A man uses a mobile device to make a payment at the Mobile World Congress on Wednesday in Barcelona, Spain. (Photos by Manu Fernandez)
Barcelona, Spain —Many people use their smartphones to watch video, play games and wake them up in the morning. Some even use them to generate digital boarding passes to fly. So why not use phones to buy stuff at retail stores as well?
A variety of mobile wallet systems store credit or debit card information on phones in encrypted form, offering more security than standard plastic cards with magnetic stripes. To make a purchase, simply tap the phone on a card reader or wave a bar code over a scanner. There’s convenience in not having to fish out your card.
Yet most people still prefer plastic.
Mobile payments have perpetually “been 18 months away from being big,” said Kebbie Sebastian, managing director of Penser Consulting, a London-based payments advisory firm.
Use has been limited to a handful of retail stores, vending machines and transit systems around the world. A 2013 report from the Federal Reserve in the U.S. said only 6 percent of smartphone users had made such a payment within the previous year.
That isn’t stopping proponents from making yet another push this week at the Mobile World Congress wireless show in Barcelona, Spain.
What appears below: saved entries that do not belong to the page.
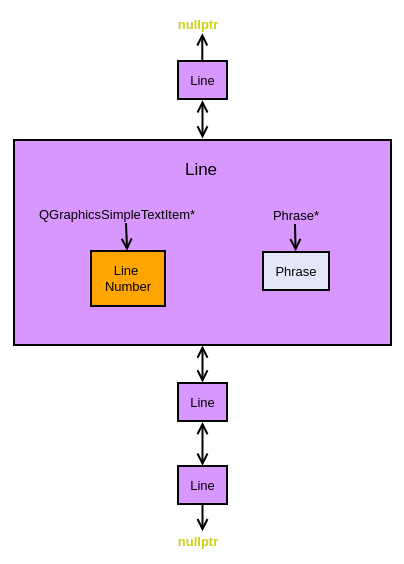
<!DOCTYPE html>
<html lang="en">
<head>
<meta charset="utf-8">
<title>Line list structure</title>
<style>
:root {
  --paper: #ffffff;
  --ink: #000000;
  --line-fill: #d896ff;
  --number-fill: #ffa500;
  --phrase-fill: #e6e6fa;
  --null-text: #cfcf13;
}
* { box-sizing: border-box; }
html, body { margin: 0; overflow: hidden; background: var(--paper); }
.diagram {
  position: relative;
  width: 404px;
  height: 564px;
  overflow: hidden;
  background: var(--paper);
  color: var(--ink);
  font: 13px/16px "Liberation Sans", Arial, sans-serif;
}
.node, .label { position: absolute; white-space: nowrap; text-align: center; }
.node {
  display: flex;
  align-items: center;
  justify-content: center;
  border: 2px solid var(--ink);
  background: var(--line-fill);
}
.line { left: 177px; width: 51px; height: 40px; padding-top: 1px; }
.line-previous { top: 60px; }
.line-next { top: 382px; }
.line-last { top: 465px; }
.line-detail { left: 13px; top: 138.5px; width: 379px; height: 207px; }
.line-number { left: 90px; top: 250px; width: 76px; height: 57px; background: var(--number-fill); }
.line-number span { padding-top: 1px; }
.line-number span::first-line { letter-spacing: 0; }
.line-number .first { display: block; padding: 0 4px 0 0; }
.phrase { left: 262px; top: 251px; width: 68px; height: 40px; padding-top: 1px; background: var(--phrase-fill); }
.title { left: 101px; top: 160px; width: 200px; font-size: 17px; line-height: 20px; }
.number-type { left: 17px; top: 207px; width: 200px; }
.phrase-type { left: 246px; top: 208px; width: 100px; }
.null { left: 148px; width: 100px; color: var(--null-text); font-weight: bold; }
.null-start { top: 17px; }
.null-end { top: 534px; }
.connectors {
  position: absolute;
  inset: 0;
  fill: none;
  stroke: var(--ink);
  stroke-width: 2;
}
</style>
</head>
<body>
<main class="diagram">
  <div class="label null null-start">nullptr</div>
  <div class="node line line-previous">Line</div>

  <div class="node line-detail"></div>
  <div class="label title">Line</div>
  <div class="label number-type">QGraphicsSimpleTextItem*</div>
  <div class="node line-number"><span><span class="first">Line</span>Number</span></div>
  <div class="label phrase-type">Phrase*</div>
  <div class="node phrase">Phrase</div>

  <div class="node line line-next">Line</div>
  <div class="node line line-last">Line</div>
  <div class="label null null-end">nullptr</div>

  <svg class="connectors" width="404" height="564" viewBox="0 0 404 564" aria-hidden="true">
    <defs>
      <path id="head-up" d="M-5 10L0 0L5 10"/>
      <path id="head-down" d="M-5-10L0 0L5-10"/>
    </defs>
    <line x1="202.3" y1="60" x2="202.3" y2="36"/>
    <use href="#head-up" x="202.3" y="35.5"/>

    <line x1="202.5" y1="103" x2="202.5" y2="136"/>
    <use href="#head-up" x="202.5" y="102.5"/>
    <use href="#head-down" x="202.5" y="136.3"/>

    <line x1="126" y1="223" x2="127" y2="248"/>
    <use href="#head-down" transform="translate(127 248.5) rotate(-2)"/>

    <line x1="295" y1="224" x2="295.5" y2="248"/>
    <use href="#head-down" transform="translate(295.6 249) rotate(-1)"/>

    <line x1="202.5" y1="348" x2="202.5" y2="380"/>
    <use href="#head-up" x="202.5" y="347.7"/>
    <use href="#head-down" x="202.5" y="380.3"/>

    <line x1="202.5" y1="425" x2="202.5" y2="463"/>
    <use href="#head-up" x="202.5" y="424.3"/>
    <use href="#head-down" x="202.5" y="463.5"/>

    <line x1="202.5" y1="505" x2="202.5" y2="528"/>
    <use href="#head-down" x="202.5" y="529"/>
  </svg>
</main>
</body>
</html>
Visa and MasterCard both plan to let phones with near-field communication chips, or NFC, access card information over the Internet. Before, the data had to be stored on a secured part of the phone and required the cooperation of device makers and mobile operators, which had competing payment systems.
Samsung, meanwhile, said its new Galaxy S5 smartphone will allow people to authenticate PayPal transactions with a fingerprint rather than a passcode. It comes as PayPal works on equipping merchants with wireless sensors so that repeat customers can pay while leaving their phones in the pocket.
And a startup called LoopPay recently released an iPhone app that works with a phone case or attachment to imitate the magnetic signals that regular cards produce when swiped.
This way, retailers can accept app payments with standard card readers.
One of the biggest obstacles has been the lack of readers that retailers can use to accommodate mobile payments.
Avivah Litan, a security analyst at Gartner, said that’s changing as U.S. merchants face a 2015 deadline to accept cards with security chips, which are currently more common in Europe than in the United States.
Security is the chief reason Americans resist mobile payments, according to the Federal Reserve study, although many people also fail to see any benefit.